Set in a fold of the hills that overlook the Jordan Valley, Pella was perfectly situated, not least because of its perennial springs. Their lack of abundance today is due to the modern pump house, which has blemished one of the loveliest sites in Jordan.
Excavations (by Americans in 1958 and 1967; since 1979 by Australians) are stripping back the complex layers of Pella’s story. The main tell, inhabited since Neolithic times, includes Chalcolithic and Early Bronze Age settlements; but by far the most significant early monument is on the south side of the tell – a large Middle Bronze Age temple with massive stone walls, built over an earlier mud brick version.

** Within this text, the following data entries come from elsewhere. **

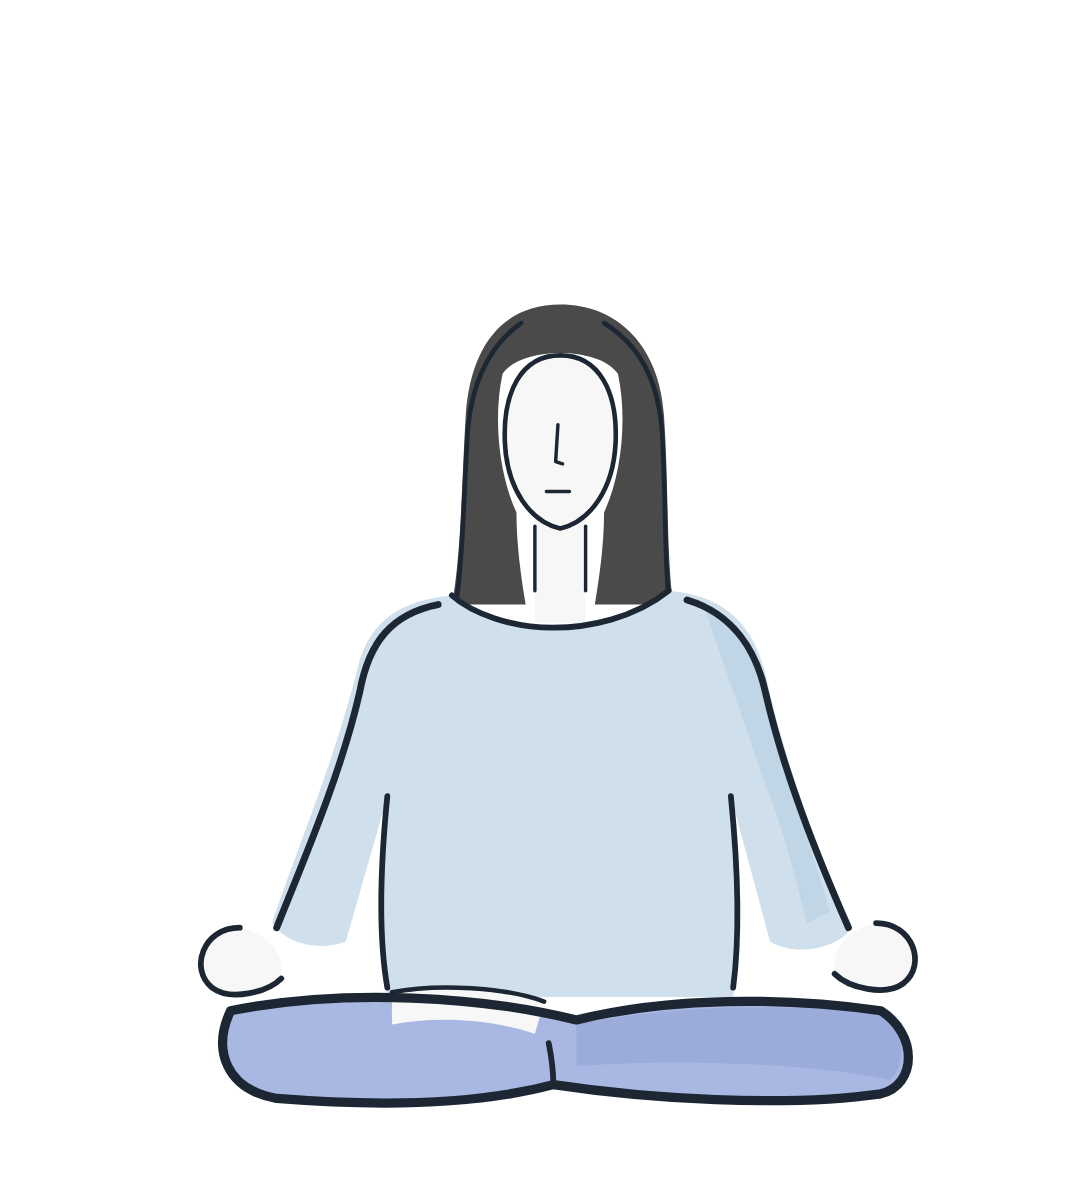
<!DOCTYPE html>
<html lang="en">
<head>
<meta charset="utf-8">
<title>Seated Meditation</title>
<style>
  :root {
    --paper: #ffffff;
    --ink: #1c2733;
    --hair: #4a4a4a;
    --hair-shade: #2f2f2f;
    --skin: #f7f7f7;
    --sweater: #cfe0ec;
    --sweater-shade: #b9d0e3;
    --trousers: #a9b8e2;
    --trousers-shade: #93a4d6;
  }
  html, body {
    margin: 0;
    padding: 0;
    width: 1079px;
    height: 1200px;
    overflow: hidden;
    background: var(--paper);
  }
  .meditation-figure {
    display: block;
    width: 1079px;
    height: 1200px;
  }
  .outline {
    fill: none;
    stroke: var(--ink);
    stroke-linecap: round;
    stroke-linejoin: round;
  }
</style>
</head>
<body>
<svg class="meditation-figure" viewBox="0 0 468 520" preserveAspectRatio="none" role="img" aria-label="Woman sitting cross-legged in meditation">
  <g id="hair">
    <path d="M243 132 C218 132 204 150 202 180 C200 215 200 240 196 262 L228 262 C226 250 224 236 224 222 C216 205 214 180 218 162 C226 150 260 150 268 162 C272 180 270 205 262 222 C262 236 260 250 258 262 L292 262 C289 240 290 210 288 180 C286 150 268 132 243 132 Z" fill="var(--hair)"/>
    <path d="M226 140 C212 150 205 165 203 185 C201 215 201 240 198 260" class="outline" stroke-width="2"/>
    <path d="M262 140 C278 150 285 165 287 185 C289 215 288 240 290 258" class="outline" stroke-width="2"/>
  </g>

  <g id="neck">
    <rect x="232" y="215" width="22" height="55" fill="var(--skin)"/>
    <path d="M232 228 L232 256" class="outline" stroke-width="1.5"/>
    <path d="M254 228 L254 256" class="outline" stroke-width="1.5"/>
  </g>

  <g id="sweater">
    <path d="M196 258 C175 260 160 268 155 290 C145 330 128 370 118 400 C125 410 140 412 150 408 L168 345 C166 380 165 410 168 432 L318 432 C322 405 320 375 317 345 L334 408 C344 414 360 412 368 404 C356 370 340 330 332 292 C326 268 312 258 290 256 C275 268 255 272 240 272 C222 272 205 266 196 258 Z" fill="var(--sweater)"/>
    <path d="M305 262 C325 270 335 300 340 330 L360 395 L350 400 C345 380 340 360 332 340 Z" fill="var(--sweater-shade)" opacity="0.7"/>
    <path d="M196 258 C205 266 222 272 240 272 C255 272 275 268 290 256" class="outline" stroke-width="2.5"/>
    <path d="M190 262 C170 266 160 278 156 300 C148 335 132 372 120 402" class="outline" stroke-width="3"/>
    <path d="M298 260 C318 266 328 282 332 300 C340 335 354 370 368 402" class="outline" stroke-width="3"/>
    <path d="M168 345 C165 375 164 405 168 428" class="outline" stroke-width="2.5"/>
    <path d="M317 345 C320 375 321 405 318 428" class="outline" stroke-width="2.5"/>
  </g>

  <g id="face">
    <path d="M243 154 C226 154 218 170 219 192 C220 212 230 226 243 229 C256 226 266 212 267 192 C268 170 260 154 243 154 Z" fill="var(--skin)"/>
    <path d="M243 154 C226 154 218 170 219 192 C220 212 230 226 243 229 C256 226 266 212 267 192 C268 170 260 154 243 154" class="outline" stroke-width="2"/>
    <path d="M242 184 L241 200 L244 201" class="outline" stroke-width="1.5"/>
    <path d="M237 213 L247 213" class="outline" stroke-width="1.5"/>
  </g>

  <g id="hands">
    <path d="M104 402 C88 402 82 420 92 428 C100 434 116 430 122 424 C124 414 116 404 104 402 Z" fill="var(--skin)"/>
    <path d="M104 402 C88 402 82 420 92 428 C100 434 116 430 122 424" class="outline" stroke-width="2.5"/>
    <path d="M380 400 C396 400 402 418 392 426 C384 432 368 428 362 422 C360 412 368 402 380 400 Z" fill="var(--skin)"/>
    <path d="M380 400 C396 400 402 418 392 426 C384 432 368 428 362 422" class="outline" stroke-width="2.5"/>
  </g>

  <g id="crossed-legs">
    <path d="M100 438 C92 455 98 472 120 476 C170 480 210 478 240 470 C280 476 340 480 382 474 C398 470 398 448 382 438 C340 432 290 432 250 442 C210 432 150 428 100 438 Z" fill="var(--trousers)"/>
    <path d="M250 444 C290 436 340 434 382 440 C392 446 394 460 386 468 C360 462 300 458 250 462 Z" fill="var(--trousers-shade)" opacity="0.6"/>
    <path d="M170 430 C190 426 220 428 236 434 L232 448 C214 442 190 440 170 444 Z" fill="var(--skin)"/>
    <path d="M170 430 C190 426 220 428 236 434" class="outline" stroke-width="2"/>
    <path d="M100 438 C150 428 210 432 250 442 C290 432 340 432 382 438 C398 448 398 470 382 474 C340 480 280 476 240 470 C210 478 170 480 120 476 C98 472 92 455 100 438 Z" class="outline" stroke-width="4"/>
    <path d="M238 452 C240 462 240 468 240 470" class="outline" stroke-width="2.5"/>
  </g>
</svg>
</body>
</html>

This was again rebuilt, but in a smaller form, perhaps after an earthquake. More destruction in the Iron Age, in both the 10th and 9th centuries BC, led to more rebuilding, each smaller than the one before.
The first literary reference to the site is also Middle Bronze Age, in the 19th century BC, when it is referred to in Egyptian texts as Pihilum, or Pehel. It was an active trade centre, which had links with Syria and Cyprus as well as with Egypt, for whom it supplied wood for making chariot spokes.